[Stored data entries]
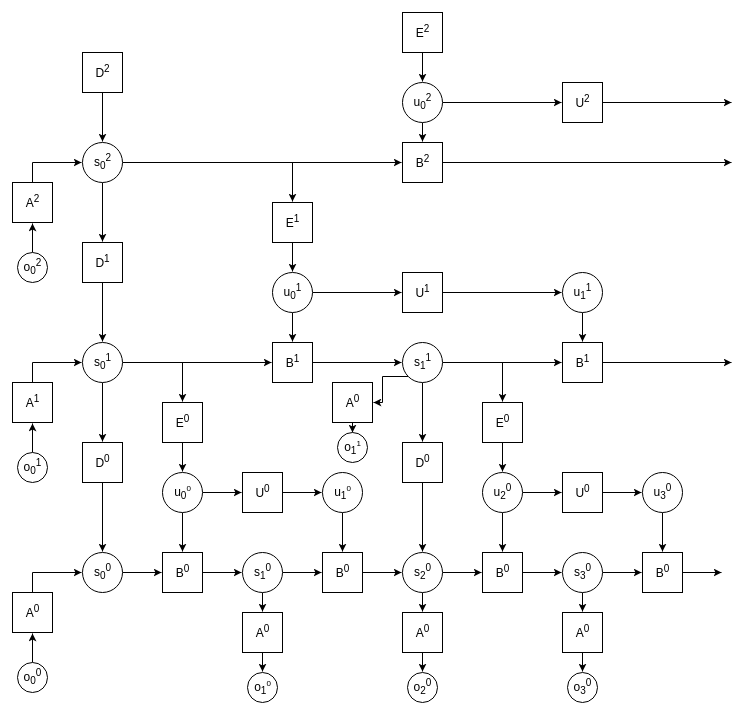
<!DOCTYPE html>
<html lang="en">
<head>
<meta charset="utf-8">
<title>Hierarchical state diagram</title>
<style>
:root { --ink: #000; --paper: #fff; }
* { box-sizing: border-box; }
body { margin: 0; background: var(--paper); }
.diagram {
  position: relative; width: 753px; height: 715px; overflow: hidden;
  background: var(--paper); color: var(--ink);
  font: 12px "Liberation Sans", Arial, sans-serif;
}
.edges { position: absolute; inset: 0; display: block; }
.edges path { fill: none; stroke: var(--ink); marker-end: url(#arrow); }
.edges marker path { fill: var(--ink); stroke: none; marker-end: none; }
.node {
  --size: 41px;
  position: absolute; left: calc(var(--x) * 1px - 20px); top: calc(var(--y) * 1px - 20px);
  width: var(--size); height: var(--size);
  border: 1px solid var(--ink); background: var(--paper);
  text-align: center; white-space: nowrap; line-height: 41px;
}
.state { border-radius: 50%; line-height: 39px; }
.output {
  --size: 31px;
  left: calc(var(--x) * 1px - 15px); top: calc(var(--y) * 1px - 15px);
  border-radius: 50%; line-height: 29px;
}
sub, sup { font-size: 10px; line-height: 0; }
.fine sup { font-size: 8px; }
</style>
</head>
<body>
<main class="diagram">
  <svg class="edges" width="753" height="715" viewBox="-.5 -.5 753 715" aria-hidden="true">
    <defs>
      <marker id="arrow" markerUnits="userSpaceOnUse" markerWidth="9" markerHeight="8" refX="8" refY="4" orient="auto">
        <path d="M0 0L8 4L0 8L2 4Z"/>
      </marker>
    </defs>
    <g class="level-2">
      <path d="M422 52V81"/>
      <path d="M442 102H561"/>
      <path d="M602 102H731"/>
      <path d="M422 122V141"/>
      <path d="M102 92V141"/>
      <path d="M122 162H401"/>
      <path d="M442 162H731"/>
      <path d="M32 182V162H81"/>
      <path d="M32 252V223"/>
      <path d="M102 182V241"/>
      <path d="M292 162V201"/>
    </g>
    <g class="level-1">
      <path d="M102 282V341"/>
      <path d="M292 242V271"/>
      <path d="M312 292H401"/>
      <path d="M442 292H561"/>
      <path d="M292 312V341"/>
      <path d="M582 312V341"/>
      <path d="M122 362H271"/>
      <path d="M312 362H401"/>
      <path d="M442 362H561"/>
      <path d="M602 362H731"/>
      <path d="M32 382V362H81"/>
      <path d="M32 452V423"/>
      <path d="M408 376H382V402H373"/>
      <path d="M352 422V432"/>
      <path d="M102 382V441"/>
      <path d="M182 362V401"/>
      <path d="M422 382V441"/>
      <path d="M502 362V401"/>
    </g>
    <g class="level-0">
      <path d="M102 482V551"/>
      <path d="M182 442V471"/>
      <path d="M202 492H241"/>
      <path d="M282 492H321"/>
      <path d="M182 512V551"/>
      <path d="M342 512V551"/>
      <path d="M422 482V551"/>
      <path d="M502 442V471"/>
      <path d="M522 492H561"/>
      <path d="M602 492H641"/>
      <path d="M502 512V551"/>
      <path d="M662 512V551"/>
      <path d="M32 592V572H81"/>
      <path d="M32 662V633"/>
      <path d="M122 572H161"/>
      <path d="M202 572H241"/>
      <path d="M282 572H321"/>
      <path d="M362 572H401"/>
      <path d="M442 572H481"/>
      <path d="M522 572H561"/>
      <path d="M602 572H641"/>
      <path d="M682 572H721"/>
      <path d="M262 592V611"/>
      <path d="M262 652V671"/>
      <path d="M422 592V611"/>
      <path d="M422 652V671"/>
      <path d="M582 592V611"/>
      <path d="M582 652V671"/>
    </g>
  </svg>

  <section aria-label="Level 2">
    <div class="node" style="--x:422;--y:32">E<sup>2</sup></div>
    <div class="node" style="--x:102;--y:72">D<sup>2</sup></div>
    <div class="node state" style="--x:422;--y:102">u<sub>0</sub><sup>2</sup></div>
    <div class="node" style="--x:582;--y:102">U<sup>2</sup></div>
    <div class="node state" style="--x:102;--y:162">s<sub>0</sub><sup>2</sup></div>
    <div class="node" style="--x:422;--y:162">B<sup>2</sup></div>
    <div class="node" style="--x:32;--y:202">A<sup>2</sup></div>
    <div class="node output" style="--x:32;--y:267">o<sub>0</sub><sup>2</sup></div>
  </section>

  <section aria-label="Level 1">
    <div class="node" style="--x:292;--y:222">E<sup>1</sup></div>
    <div class="node" style="--x:102;--y:262">D<sup>1</sup></div>
    <div class="node state" style="--x:292;--y:292">u<sub>0</sub><sup>1</sup></div>
    <div class="node" style="--x:422;--y:292">U<sup>1</sup></div>
    <div class="node state" style="--x:582;--y:292">u<sub>1</sub><sup>1</sup></div>
    <div class="node state" style="--x:102;--y:362">s<sub>0</sub><sup>1</sup></div>
    <div class="node" style="--x:292;--y:362">B<sup>1</sup></div>
    <div class="node state" style="--x:422;--y:362">s<sub>1</sub><sup>1</sup></div>
    <div class="node" style="--x:582;--y:362">B<sup>1</sup></div>
    <div class="node" style="--x:32;--y:402">A<sup>1</sup></div>
    <div class="node output" style="--x:32;--y:467">o<sub>0</sub><sup>1</sup></div>
    <div class="node" style="--x:352;--y:402">A<sup>0</sup></div>
    <div class="node output fine" style="--x:352;--y:447">o<sub>1</sub><sup>1</sup></div>
  </section>

  <section aria-label="Level 0">
    <div class="node" style="--x:182;--y:422">E<sup>0</sup></div>
    <div class="node" style="--x:502;--y:422">E<sup>0</sup></div>
    <div class="node" style="--x:102;--y:462">D<sup>0</sup></div>
    <div class="node" style="--x:422;--y:462">D<sup>0</sup></div>
    <div class="node state fine" style="--x:182;--y:492">u<sub>0</sub><sup>0</sup></div>
    <div class="node" style="--x:262;--y:492">U<sup>0</sup></div>
    <div class="node state fine" style="--x:342;--y:492">u<sub>1</sub><sup>0</sup></div>
    <div class="node state" style="--x:502;--y:492">u<sub>2</sub><sup>0</sup></div>
    <div class="node" style="--x:582;--y:492">U<sup>0</sup></div>
    <div class="node state" style="--x:662;--y:492">u<sub>3</sub><sup>0</sup></div>
    <div class="node state" style="--x:102;--y:572">s<sub>0</sub><sup>0</sup></div>
    <div class="node" style="--x:182;--y:572">B<sup>0</sup></div>
    <div class="node state" style="--x:262;--y:572">s<sub>1</sub><sup>0</sup></div>
    <div class="node" style="--x:342;--y:572">B<sup>0</sup></div>
    <div class="node state" style="--x:422;--y:572">s<sub>2</sub><sup>0</sup></div>
    <div class="node" style="--x:502;--y:572">B<sup>0</sup></div>
    <div class="node state" style="--x:582;--y:572">s<sub>3</sub><sup>0</sup></div>
    <div class="node" style="--x:662;--y:572">B<sup>0</sup></div>
    <div class="node" style="--x:32;--y:612">A<sup>0</sup></div>
    <div class="node" style="--x:262;--y:632">A<sup>0</sup></div>
    <div class="node" style="--x:422;--y:632">A<sup>0</sup></div>
    <div class="node" style="--x:582;--y:632">A<sup>0</sup></div>
    <div class="node output" style="--x:32;--y:677">o<sub>0</sub><sup>0</sup></div>
    <div class="node output fine" style="--x:262;--y:687">o<sub>1</sub><sup>0</sup></div>
    <div class="node output" style="--x:422;--y:687">o<sub>2</sub><sup>0</sup></div>
    <div class="node output" style="--x:582;--y:687">o<sub>3</sub><sup>0</sup></div>
  </section>
</main>
</body>
</html>
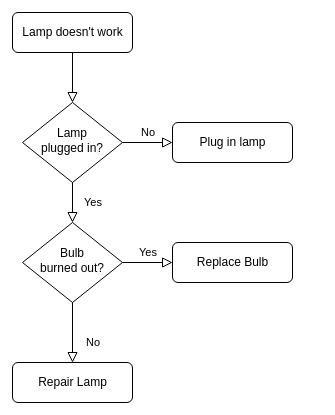
<!DOCTYPE html>
<html lang="en">
<head>
<meta charset="utf-8">
<title>Lamp troubleshooting flowchart</title>
<style>
:root { --paper: #fff; --ink: #000; }
* { box-sizing: border-box; }
html, body { margin: 0; background: var(--paper); }
body { width: 335px; height: 415px; overflow: hidden; }
.flowchart {
  position: relative; width: 335px; height: 415px; background: var(--paper); color: var(--ink);
  font: 12px/15px "Liberation Sans", Arial, sans-serif;
}
.connectors { position: absolute; inset: 0; display: block; fill: var(--paper); stroke: var(--ink); stroke-width: 1; }
.node, .decision {
  position: absolute; display: flex; align-items: center; justify-content: center;
  text-align: center; white-space: nowrap;
}
.node { width: 121px; height: 41px; border: 1px solid var(--ink); border-radius: 6px; background: var(--paper); }
.decision { left: 22px; width: 100px; height: 80px; }
.start { left: 12px; top: 12px; }
.plug-in { left: 172px; top: 122px; }
.replace { left: 172px; top: 242px; }
.repair { left: 12px; top: 362px; }
.plugged { top: 101px; }
.burned { top: 221px; }
.answer { position: absolute; font-size: 11px; line-height: 13px; transform: translateX(-50%); }
</style>
</head>
<body>
<main class="flowchart">
  <svg class="connectors" width="335" height="415" viewBox="0 0 335 415" aria-hidden="true">
    <defs>
      <polygon id="diamond" points="50,0 100,40 50,80 0,40"/>
      <polygon id="arrow-down" points="0,0 -4.5,-9 4.5,-9"/>
      <polygon id="arrow-right" points="0,0 -9,-4.5 -9,4.5"/>
    </defs>
    <line x1="72.5" y1="52" x2="72.5" y2="93"/>
    <line x1="72.5" y1="182" x2="72.5" y2="213"/>
    <line x1="72.5" y1="302" x2="72.5" y2="353"/>
    <line x1="122" y1="142.5" x2="163" y2="142.5"/>
    <line x1="122" y1="262.5" x2="163" y2="262.5"/>
    <use href="#diamond" x="22.5" y="102.5"/>
    <use href="#diamond" x="22.5" y="222.5"/>
    <use href="#arrow-down" x="72.5" y="101.5"/>
    <use href="#arrow-down" x="72.5" y="221.5"/>
    <use href="#arrow-down" x="72.5" y="361.5"/>
    <use href="#arrow-right" x="171.5" y="142.5"/>
    <use href="#arrow-right" x="171.5" y="262.5"/>
  </svg>
  <div class="node start">Lamp doesn't work</div>
  <div class="decision plugged">Lamp<br>plugged in?</div>
  <div class="node plug-in">Plug in lamp</div>
  <div class="decision burned">Bulb<br>burned out?</div>
  <div class="node replace">Replace Bulb</div>
  <div class="node repair">Repair Lamp</div>
  <span class="answer" style="left:148px;top:126px">No</span>
  <span class="answer" style="left:93px;top:196px">Yes</span>
  <span class="answer" style="left:148px;top:246px">Yes</span>
  <span class="answer" style="left:93px;top:336px">No</span>
</main>
</body>
</html>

* What to work on *
Please report how many lines in the records contain the string "align", and write nothing besides that number.

* Expected answer *
3